US tariffs are causing some types of Chinese imports to surge.
At the same time, there is an incentive to delay importing more solar panels until a scheduled reduction in the tariff on panels on February 7, 2019.
Requests by importers for exemptions from the US tariffs meet a very different reception depending on whether they are submitted to the US Department of Commerce or the Office of the US Trade Representative.
The United States is collecting a 25% tariff on a list of Chinese products that accounted last year for $50 billion in imports, and it is collecting a 10% tariff on another $200 billion worth of Chinese products. The 10% rate was scheduled to increase to 25% on January 1, but the increase has been delayed for 90 days to give US and Chinese negotiators more time to diffuse trade tensions. Trump is also threatening tariffs on all remaining Chinese goods. China exported $505 billion in goods last year to the United States.
Chinese exports to the United States have surged as companies rush to make shipments ahead of any further increase in tariff rates. Exports in October rose 15.6% in dollar terms compared to October 2017. Exports grew 13.2% in October compared to September this year and by another 10% in November. The threats to impose more tariffs is leading in the near term to a widening of the US trade deficit with China due to the surge in orders to buy goods before they become more expensive.
Meanwhile, solar developers considering importing solar panels may be wise to lock in prices today but wait until after February 7, 2019 to ship them past US Customs. The US is currently collecting a 30% import duty on all solar panels. The rate is scheduled to drop to 25% on February 7.
Higher Chinese demand for solar panels may put upward pressure on panel prices next year. The CEOs of a Chinese solar panel manufacturer and of a Chinese polysilicon producer said on earnings calls in November that they understand from government sources that the government pullback last June on subsidies to install more solar capacity in China is temporary and there could be a large increase in the solar target when the next five-year economic plan is announced.
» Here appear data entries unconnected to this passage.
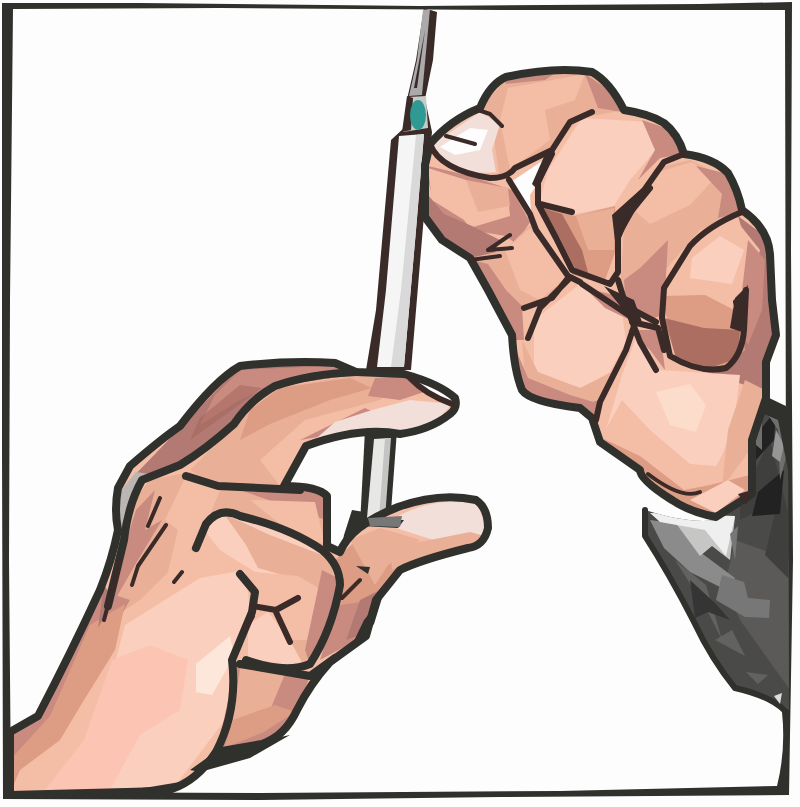
<!DOCTYPE html>
<html lang="en">
<head>
<meta charset="utf-8">
<title>Hands with syringe</title>
<style>
:root{--paper:#fdfdfd;--ink:#30302c;--brown:#3a2a28;--pale:#f3dfd9;--light:#fbcfbe;--skin:#f4bda6;--mid:#e9b097;--warm:#dd9c84;--rose:#c98a80;--shade:#b37a74;--deep:#9c5f55;--teal:#2f9a93;--cloth:#4a4a49}
html,body{margin:0;height:100%;overflow:hidden;background:#fff}
svg{display:block;width:800px;height:807px}
.outline{fill:none;stroke:var(--ink);stroke-width:8;stroke-linejoin:round;stroke-linecap:round}
.crease{fill:none;stroke:var(--brown);stroke-width:6;stroke-linejoin:round;stroke-linecap:round}
.fine{stroke-width:4}
.ink{fill:var(--ink)}.brown{fill:var(--brown)}.paper{fill:var(--paper)}
.pale{fill:var(--pale)}.light{fill:var(--light)}.skin{fill:var(--skin)}.mid{fill:var(--mid)}
.warm{fill:var(--warm)}.rose{fill:var(--rose)}.shade{fill:var(--shade)}.deep{fill:var(--deep)}
</style>
</head>
<body>
<svg viewBox="0 0 800 807" role="img" aria-label="Two hands holding up a syringe">
<defs>
<path id="right-hand" d="M430 144Q450 120 480 108Q490 84 506 77Q555 66 592 72Q610 82 624 110Q650 114 664 123Q678 134 684 154Q714 158 728 173Q738 190 742 210Q768 228 770 254L772 300L776 335L766 362V398L752 440V494L716 517Q690 512 672 500Q640 480 640 470L600 442L592 418L580 408Q530 402 522 390Q514 370 512 335L488 290L470 258L442 240L425 217V165Z"/>
<path id="left-hand" d="M10 732L38 716Q70 655 100 590Q112 560 118 530Q114 510 118 488L130 466Q160 440 180 426Q215 380 240 366Q290 360 335 363L356 372L404 374Q440 384 455 398Q458 408 450 414Q430 430 400 434Q360 426 306 446L284 486Q318 486 327 496V546L340 552Q350 526 398 507Q440 492 476 500Q488 508 488 528Q484 546 468 548Q420 560 400 570L376 600L366 636L330 662Q310 684 297 710Q285 736 262 744L216 752Q195 784 165 791L10 795Z"/>
<path id="sleeve" d="M645 510Q690 524 715 520L752 496L756 440L766 400L788 407L789 710Q760 692 735 688Q712 660 694 622Q670 575 645 536Z"/>
<clipPath id="right-hand-clip"><use href="#right-hand"/></clipPath>
<clipPath id="left-hand-clip"><use href="#left-hand"/></clipPath>
<clipPath id="sleeve-clip"><use href="#sleeve"/></clipPath>
</defs>

<rect class="paper" width="800" height="807"/>

<g id="frame">
<path class="ink" fill-rule="evenodd" d="M2 3L140 3L420 6L700 4L792 2L791 250L793 560L789 795L500 797L260 800L3 799L2 450ZM13 9L10 300L9 560L11 792L260 793L560 791L777 786Q786 750 782 712L786 500L785 10L500 10L220 8Z"/>
</g>

<g id="syringe">
<path class="brown" d="M424 8L437 12L433 60L425 99L432 132L424 215L411 370H366L376 310L391 140L404 128L408 95L416 60Z"/>
<path fill="#aaa" d="M423 10L430 9L422 95L409 96L417 60Z"/>
<path class="brown" d="M425 30L417 88L414 88Z"/>
<path fill="#c9c9c5" d="M408 97L426 96L428 128L403 132Z"/>
<path class="brown" d="M407 96L402 132L411 130L413 98Z"/>
<ellipse cx="418" cy="115" rx="8" ry="15" fill="var(--teal)"/>
<path fill="#f5f5f5" d="M399 136L424 134L416 230L404 367H377L386 290Z"/>
<path fill="#d9d9d9" d="M416 135L424 134L416 230L404 367H391L401 290Z"/>
<path class="ink" d="M365 430H397L390 525H360Z"/>
<path fill="#e7e7e6" d="M374 439L390 438L384 518H367Z"/>
<path fill="#c4c4c3" d="M385 438H391L385 518H379Z"/>
</g>

<g id="sleeve-with-cuff">
<use href="#sleeve" fill="var(--cloth)"/>
<g clip-path="url(#sleeve-clip)">
<path fill="#5b5a59" d="M735 540L790 560V690L740 620L725 585Z"/>
<path fill="#3f3f3e" d="M740 520L778 500L765 555L790 580V520L770 440L740 500Z"/>
<path fill="#222" d="M758 492L784 470L780 514L752 516ZM756 460L774 440L776 410L752 440Z"/>
<path fill="#6f6f6e" d="M765 410L778 430L780 480L788 450V405ZM750 440L762 418V450Z"/>
<path fill="#969696" d="M776 430L784 445L780 462L772 456Z"/>
<path fill="#8b8b8b" d="M650 520L680 524L700 552L735 578L726 590L690 572L664 548Z"/>
<path fill="#c6c6c5" d="M675 522L735 517L730 560L712 546L700 556Z"/>
<path fill="#efefef" d="M650 513L735 516L726 556L705 530L660 522Z"/>
<path fill="#777" d="M722 575L744 582L748 598L770 600L769 618L745 617L716 600ZM730 534L738 526L735 560Z"/>
<path fill="#626261" d="M675 560L706 585L722 640L708 612ZM746 672L768 675L758 684ZM715 640L732 630L745 656Z"/>
<path fill="#353535" d="M690 580L716 604L730 620L708 612L695 618Z"/>
</g>
<path class="outline" style="stroke-width:6" d="M645 510V536Q670 575 694 622Q712 660 735 688Q770 696 784 710"/>
<path class="ink" d="M765 396L790 408V480L778 420L760 412Z"/>
<path fill="#ddd" d="M774 696L782 693L780 704Z"/>
</g>

<g id="raised-hand">
<use href="#right-hand" class="skin"/>
<g clip-path="url(#right-hand-clip)">
<path class="mid" d="M480 108L510 75L600 72L625 110L580 118L556 146L500 180L490 112Z"/>
<path class="skin" d="M508 88L585 74L575 100L545 110L550 140L510 170L500 120Z"/>
<path class="rose" d="M585 74L612 92L622 112L598 108ZM505 78L560 70L545 80L506 84Z"/>
<path class="pale" d="M430 146L480 112L500 124L492 150L496 172Q462 176 434 156Z"/>
<path class="paper" d="M440 147L470 128L488 130L480 150L455 155Z"/>
<path class="rose" d="M424 165L470 176L512 190L530 222L516 244L506 236L470 230L440 225Z"/>
<path class="skin" d="M428 168L466 180L508 196L510 216L470 228L464 220L432 200Z"/>
<path class="mid" d="M466 180L508 188L510 206L478 212Z"/>
<path class="shade" d="M424 190L444 214L472 226L500 240L492 260L468 256L440 240L424 222Z"/>
<path class="mid" d="M470 258L505 250L530 225L570 276L545 302L522 306L515 340L490 290Z"/>
<path class="skin" d="M505 250L530 228L568 276L540 300L520 290Z"/>
<path class="rose" d="M472 260L488 264L506 290L522 306L524 340L512 340Z"/>
<path class="light" d="M534 320L580 284L622 312L626 342L610 372L582 388L534 374Z"/>
<path class="mid" d="M522 340L538 372L580 388L612 372L598 410L526 392Z"/>
<path class="rose" d="M516 350L528 378L570 395L600 404L590 420L520 394ZM585 288L618 296L634 322L605 308Z"/>
<path class="light" d="M582 118L650 122L660 145L630 180L614 206L575 214L540 200L548 170Z"/>
<path class="rose" d="M642 120L678 132L684 154L660 158L638 180L655 150Z"/>
<path class="warm" d="M538 204L575 216L615 206L616 250L605 280L580 276L560 240Z"/>
<path class="deep" d="M536 206L562 214L582 250L590 280L572 274L552 236Z" opacity=".75"/>
<path class="mid" d="M576 216L614 208L614 250L588 250Z"/>
<path class="mid" d="M655 168L690 160L730 180L742 214L700 230L665 270L655 318L620 290L624 228Z"/>
<path class="skin" d="M658 172L692 162L715 178L690 205L650 224L636 212Z"/>
<path class="rose" d="M696 166L728 174L742 212L718 218L722 194ZM624 280L640 268L668 240L664 314L650 320L626 306Z"/>
<path class="shade" d="M738 216L770 240L778 340L764 400L745 385L700 370L740 350L760 290Z"/>
<path class="skin" d="M668 272L695 240L736 220L760 250L748 296L735 310L700 294L664 292Z"/>
<path class="light" d="M692 258L720 236L744 250L732 284L690 278Z"/>
<path class="warm" d="M662 296L705 295L738 312L745 350L720 370L676 360Z"/>
<path class="deep" d="M664 318L704 328L740 330L738 358L710 368L676 358Z" opacity=".75"/>
<path class="rose" d="M748 240L765 260L762 310L748 345L738 325Z"/>
<path class="light" d="M636 338L660 370L740 375L735 415L718 470L690 492L650 465L606 430L622 375Z"/>
<path class="skin" d="M600 440L622 400L650 430L690 464L716 466L736 430L752 440V496L716 517L672 500Z"/>
<path fill="#fcdccb" d="M656 392L690 384L706 405L696 432L670 425Z"/>
<path class="warm" d="M602 438L640 456L684 490L710 485L750 475V496L716 515L672 504L640 470Z"/>
<path class="mid" d="M745 380L765 390L750 450L722 488L728 430Z"/>
<path class="rose" d="M628 330L660 330L665 370L650 350ZM580 405L600 400L596 430Z"/>
<path class="light" d="M690 500L728 480L745 490L716 513Z"/>
</g>
<path class="paper" d="M511 182L548 157L540 180L530 195L531 214Z"/>
<use href="#right-hand" class="outline"/>
<g class="crease">
<path d="M430 144Q440 170 490 178Q508 178 515 168L552 150L570 122L592 112M509 180L530 214L536 230L568 276L580 282"/>
<path class="fine" d="M478 110L490 114L502 126M446 136L475 144M510 235L488 250L512 248M470 260L500 256"/>
<path d="M552 154L538 182V204L556 238L572 270L610 284L618 272V235L640 196L664 162L684 154M540 204L572 212"/>
<path d="M618 235L624 220L650 188M618 280L626 306L656 322M742 212Q708 226 690 246L664 288L662 318L670 356Q700 374 726 368Q742 356 744 330L746 290M736 302L742 325"/>
<path d="M568 278L552 298L524 308M568 280L540 308L528 338M582 284L636 320L626 350L600 402L596 420M630 316L640 342L656 370M632 322L658 328L664 350"/>
<path class="fine" d="M648 474Q682 500 700 492"/>
</g>
<path class="brown" d="M546 152L556 148L538 190L532 184ZM612 215L642 188L616 250ZM604 286L634 300L642 322L630 318ZM735 298L748 285L742 332L730 328ZM738 494L752 490L746 505Z"/>
</g>

<g id="lower-hand">
<use href="#left-hand" class="skin"/>
<g clip-path="url(#left-hand-clip)">
<path class="shade" d="M180 428L240 366L345 362L360 374L275 386L235 420L180 466L130 480Z"/>
<path class="rose" d="M240 370L350 365L350 376L275 384L240 400L200 425L215 395Z"/>
<path class="deep" d="M200 418L240 385L262 388L232 410L190 440Z" opacity=".45"/>
<path class="mid" d="M275 388L350 376L410 376L380 400L305 420L260 460L280 486L215 485L190 470L230 430Z"/>
<path class="warm" d="M280 388L350 378L372 388L330 400L270 424L240 440L250 410Z"/>
<path class="rose" d="M375 378L410 376L424 392L400 400L368 396ZM300 440L365 408L380 415L360 430Z"/>
<path class="pale" d="M372 410L410 400L452 404L436 422L400 432L350 430L310 444L335 422Z"/>
<path class="paper" d="M410 378L452 394L455 402L424 392Z"/>
<path fill="#bbb6b3" d="M120 492L136 472L150 474L130 498L124 544L116 550Z"/>
<path class="mid" d="M134 500L150 480L190 472L240 490L322 490L328 548L290 530L215 510L196 545L140 600L110 620L104 600Z"/>
<path class="rose" d="M136 510L155 490L145 530L162 520L135 565L112 605L120 560ZM240 490L322 490L326 520L280 504Z"/>
<path class="skin" d="M185 478L220 490L208 520L190 550L166 580L178 530L165 520ZM250 500L315 502L325 545L285 528Z"/>
<path class="rose" d="M100 590L130 600L110 635L96 680L66 690L36 740L10 765V732L38 716Z"/>
<path class="warm" d="M90 625L125 604L115 650L84 700L60 740L20 770L10 793V760L50 716Z"/>
<path class="light" d="M125 625L200 578L245 570L250 610L235 650L225 720L175 786L65 791L120 740L108 690Z"/>
<path fill="#fcc4b2" d="M112 660L150 645L188 660L180 710L140 735L110 790H45L84 740Z"/>
<path fill="#fde6da" d="M196 664L230 636L234 656L212 695L196 692Z"/>
<path class="light" d="M204 530L224 510L268 526L328 556L310 590L255 572L220 550Z"/>
<path class="mid" d="M224 514L270 535L330 558L336 590L308 666L280 670L298 620L300 580L258 568L246 545Z"/>
<path class="skin" d="M255 572L298 576L322 590L312 640L290 640L260 610Z"/>
<path class="light" d="M248 625L268 612L292 644L305 668L248 658Z"/>
<path class="rose" d="M322 570L342 580L335 620L310 665L305 650ZM340 595L372 580L366 635L320 660Z"/>
<path class="warm" d="M335 560L362 535L400 556L470 535L470 548L400 570L376 600L340 605Z"/>
<path class="mid" d="M350 540L380 528L420 540L388 565L375 585Z"/>
<path class="pale" d="M385 524Q430 494 478 504L488 535L440 542L402 530Z"/>
<path class="mid" d="M390 548L470 532L485 536L468 550L410 562L392 570Z"/>
<path class="rose" d="M236 666L310 676L295 715L264 742L216 754Z"/>
<path class="mid" d="M240 668L285 674L270 710L232 725Z"/>
<path class="warm" d="M232 720L275 705L295 712L264 732L224 748Z"/>
<path class="shade" d="M360 600L380 590L368 632L346 640ZM104 585L114 600L98 628Z"/>
</g>
<use href="#left-hand" class="outline"/>
<g class="outline">
<path d="M275 386Q250 400 234 424Q205 450 180 465L142 480Q128 505 124 540L108 606M356 372Q310 374 275 386M186 476L218 486L300 490"/>
<path d="M196 548L206 524Q220 506 240 516Q290 528 322 550Q340 565 340 585Q332 630 310 664Q285 674 246 660M240 574L255 592L252 612L232 660Q238 710 216 752M240 664L310 676L335 658"/>
</g>
<g class="crease">
<path d="M252 606L276 610L298 598M276 612L290 642M252 616L244 630"/>
<path class="fine" d="M166 525L138 566L132 585M182 572L174 582M160 498L148 526M120 560L104 620M342 598L360 580"/>
<path d="M410 378Q425 394 452 404"/>
</g>
<path class="ink" d="M352 510L364 512L366 520H404L398 528L362 526L340 556L344 535ZM356 566L370 567L368 574ZM364 620L382 598L374 624L352 645Z"/>
<path fill="#777" d="M368 518L402 516L400 527L370 526Z"/>
</g>

<path id="wrist-shadow" class="ink" d="M190 770L218 750L290 735L250 758L200 772ZM150 787L192 780L165 796H70Z"/>
</svg>
</body>
</html>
Other analysts are more cautious. Any new solar policies could be announced before the Chinese New Year on February 5.
The Chinese government scaled back central government support on June 1 for new utility-scale solar projects and placed a low cap on distributed solar deployments. The government had already stopped issuing permits for new solar facilities in parts of the country where existing plants are sitting idle due to grid congestion.
Chinese demand was expected to fall to 30,000 to 35,000 megawatts in 2018 compared to 53,000 megawatts in 2017.
IHS Markit is now projecting 40,000 megawatts of Chinese solar installations this year. Bloomberg New Energy Finance expects China to account for 39% of global demand for panels this year. The Chinese market share was 54% in 2017 before the pullback.
US importers are much more likely to be granted waivers from US tariffs on steel and aluminum than on Chinese products.
The US Department of Commerce had processed 17,051 of the 38,000 requests filed for exemptions from steel tariffs through November 15 this year. It granted 12,616 and rejected 4,435 for a 74% success rate, according to Congressional Research Service figures. It had processed 972 of the 6,504 requests for exemptions from aluminum tariffs, granting 830 and denying 142 for an 85% success rate.
Commerce has only 100 employees and outside contractors sifting through the applications, which accounts for the slow processing time.
It tends to grant requests to which no domestic manufacturer objects.
The New York Times reported in late November that two companies accounted for a disproportionate share of the waivers. Greenfield Industries in South Carolina, which is owned by Top-Eastern Group in China, was granted 1,000 steel waivers. The company makes saw blades and other cutting tools. Mandel Metals, an aluminum distributor outside Chicago, was granted 443 waivers from the aluminum tariffs. Mandel Metals imports low-grade aluminum and cuts it to size for customers.
Requests for exemptions from the special tariffs imposed on Chinese products go to the Office of the US Trade Representative rather than the Commerce Department. That office has denied 1,300 requests and approved none, according to the Times. Bloomberg reports that the US Trade Representative has received 11,565 requests and denied almost 1,500 of them.
All of the requests were for waivers from US tariffs on the first $50 billion of Chinese products on which the Trump administration imposed tariffs in July and August. The deadline to apply for waivers from tariffs on the first $34 billion in Chinese products that have been subject to tariffs since July 6 expired on October 9. The deadline for the next $16 billion in Chinese products on which tariffs were imposed on August 24 expired on December 18.
It is not clear what an importer would have to prove to be granted a waiver.
The stinginess in granting waivers may reflect the US government desire to keep maximum pressure on China.
No process is in place yet to request exemptions for the additional $200 billion in products on which tariffs were imposed in September.
The process differs at the two agencies.
Commerce requires a separate request for each product and each importer. For example, a tariff waiver granted to company X to import steel type Y from Canada would not apply to other importers of the same product. The US Trade Representative considers requests by product, so that if a waiver were granted, it would apply to anyone importing the product.